Wednesday, May 6, 2015

SpaceX Completes Pad Abort Test

SpaceX's Crew Dragon spacecraft during the Pad Abort Test. Credit: SpaceX/NASA

Just after 9:00 a.m. EDT today, SpaceX completed the first key flight test of its Crew Dragon spacecraft, a vehicle designed to carry astronauts to and from space. The successful Pad Abort Test was the first flight test of SpaceX’s revolutionary launch abort system, and the data captured here will be critical in preparing Crew Dragon for its first human missions in 2017. “SpaceX was founded with the goal of carrying people to space, and today’s pad abort test represented an important milestone in that effort,” said Gwynne Shotwell, SpaceX president and chief operating officer. “Our partnership with NASA has been essential for developing Crew Dragon, a spacecraft that we believe will be the safest ever flown. Today’s successful test will provide critical data as we continue toward crewed flights in 2017.”

Lasting less than two minutes, the test simulated how Dragon would carry astronauts to safety if an emergency occurred on the launch pad. Crew Dragon’s abort system is powered by eight SuperDraco engines, each of which produces about 15,000 pounds of thrust. The engines are integrated directly into the sides of the vehicle rather than carried on top of the vehicle as with previous launch abort systems. This configuration provides astronauts escape capability from the launch pad all the way to orbit and allows the spacecraft to use the same thrusters to land propulsively on land at the end of a mission.

The eight SuperDracos ignited simultaneously and reached maximum thrust, propelling the spacecraft off the pad at Cape Canaveral Air Force Station’s Space Launch Complex 40 in Florida.



After half a second of vertical flight, Crew Dragon pitched toward the ocean and continued its controlled burn. The SuperDraco engines throttled to control the trajectory based on real-time measurements from the vehicle’s sensors. Dragon traveled from 0-100 mph in 1.2 seconds, reaching a max velocity of 345 mph.

The abort burn was terminated once all propellant was consumed, and Dragon coasted to its highest point.

The trunk was jettisoned and the spacecraft began a slow rotation with its heat shield pointed toward the ground again. Small parachutes, called drogues, were deployed first following trunk separation.

Once the drogue parachutes stabilized the vehicle, three main parachutes deployed and further slowed the spacecraft before splashdown.

Less than two minutes after ignition, Dragon splashed down in the Atlantic Ocean downrange of the launch pad.

"This is a critical step toward ensuring crew safety for government and commercial endeavors in low-Earth orbit," said Kathy Lueders, manager of NASA’s Commercial Crew Program. "Congratulations to SpaceX on what appears to have been a successful test on the company's road toward achieving NASA certification of the Crew Dragon spacecraft for missions to and from the International Space Station.”

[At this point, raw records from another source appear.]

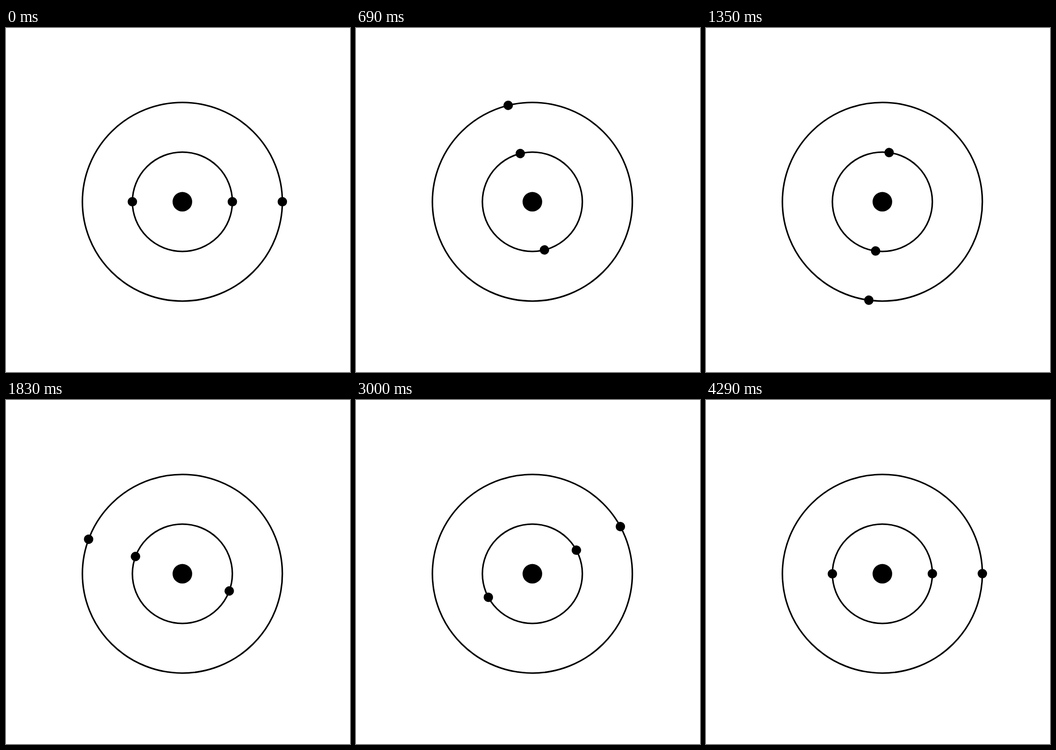
An HTML page that plays this animation: 748x748 px, repeating every 4.52 s.

```html
<!DOCTYPE html>
<html lang="en">
<head>
<meta charset="utf-8">
<title>Atom</title>
<style>
  html, body { margin: 0; width: 100%; height: 100%; overflow: hidden; background: #fff; }
  svg { display: block; width: 100vw; height: 100vh; }
  .orbit { fill: none; stroke: #000; stroke-width: 3.3; }
</style>
</head>
<body>
<svg viewBox="0 0 748 748">
  <g transform="translate(383.5 377.8) scale(1.0065 1)">
    <circle class="orbit" r="216"/>
    <circle class="orbit" r="108"/>
    <circle r="21.2"/>
    <g id="electrons">
      <circle cx="216" r="10.2"/>
      <circle cx="108" r="10.2"/>
      <circle cx="-108" r="10.2"/>
    </g>
  </g>
</svg>
<script>
  const LOOP = 4520, STEP = 30, LAST = 143, END = 150;
  const SPIN = 764.5; // degrees left to turn at full length of the ease
  const electrons = document.getElementById('electrons');
  const start = performance.now();

  // Rest pose, a sudden jump, then a cubic ease-out back to rest.
  function angleAt(time) {
    const step = Math.min(LAST, Math.floor(time / STEP + 1e-6));
    if (step === 0) return 0;
    const left = step === 1 ? END + 1 : END - step;
    return SPIN * (left / END) ** 3;
  }

  function draw() {
    const time = Math.max(0, performance.now() - start) % LOOP;
    electrons.setAttribute('transform', `rotate(${-angleAt(time)})`);
    requestAnimationFrame(draw);
  }
  draw();
</script>
</body>
</html>
```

SpaceX's Crew Dragon spacecraft deploys parachutes before splashdown. Credit: SpaceX
SpaceX's Crew Dragon spacecraft deploys parachutes before splashdown. Credit: SpaceX

During today's test, Crew Dragon carried a test dummy equipped with sensors in order to gather all the data necessary to help ensure a safe environment for future crew. Had humans been on board today, they would have been in great shape.

This test will provide valuable data for future flight testing of the Crew Dragon spacecraft, including a high-altitude abort test and an uncrewed mission to the Space Station.

The pad abort test is a payment milestone funded by the Commercial Crew Program under a partnership agreement established with the company in 2012. The agency awarded contracts last year to Boeing and SpaceX to build their respective systems for flight tests and operational missions to the space station. Known as Commercial Crew Transportation Capability (CCtCap) contracts, the awards allow continued work on Boeing’s CST-100 and SpaceX’s Crew Dragon at a pace that is determined by their respective builders, but that also meets NASA's requirements and its goal of flying crews in 2017.

"Our partners have met many significant milestones and key development activities so far, and this pad abort test provides visual proof of one of the most critical safety requirements -- protecting a crew in the event of a major system failure," Lueders said.

NASA already is preparing the space station for commercial crew spacecraft and the larger station crews that will be enabled by SpaceX’s Crew Dragon and Boeing’s CST-100. NASA plans to use the new generation of privately developed and operated spacecraft to carry as many as four astronauts each mission, increasing the station crew to seven and doubling the amount of science that can be performed off the Earth, for the Earth.

Credit: spacex.comNASA

No comments:

Post a Comment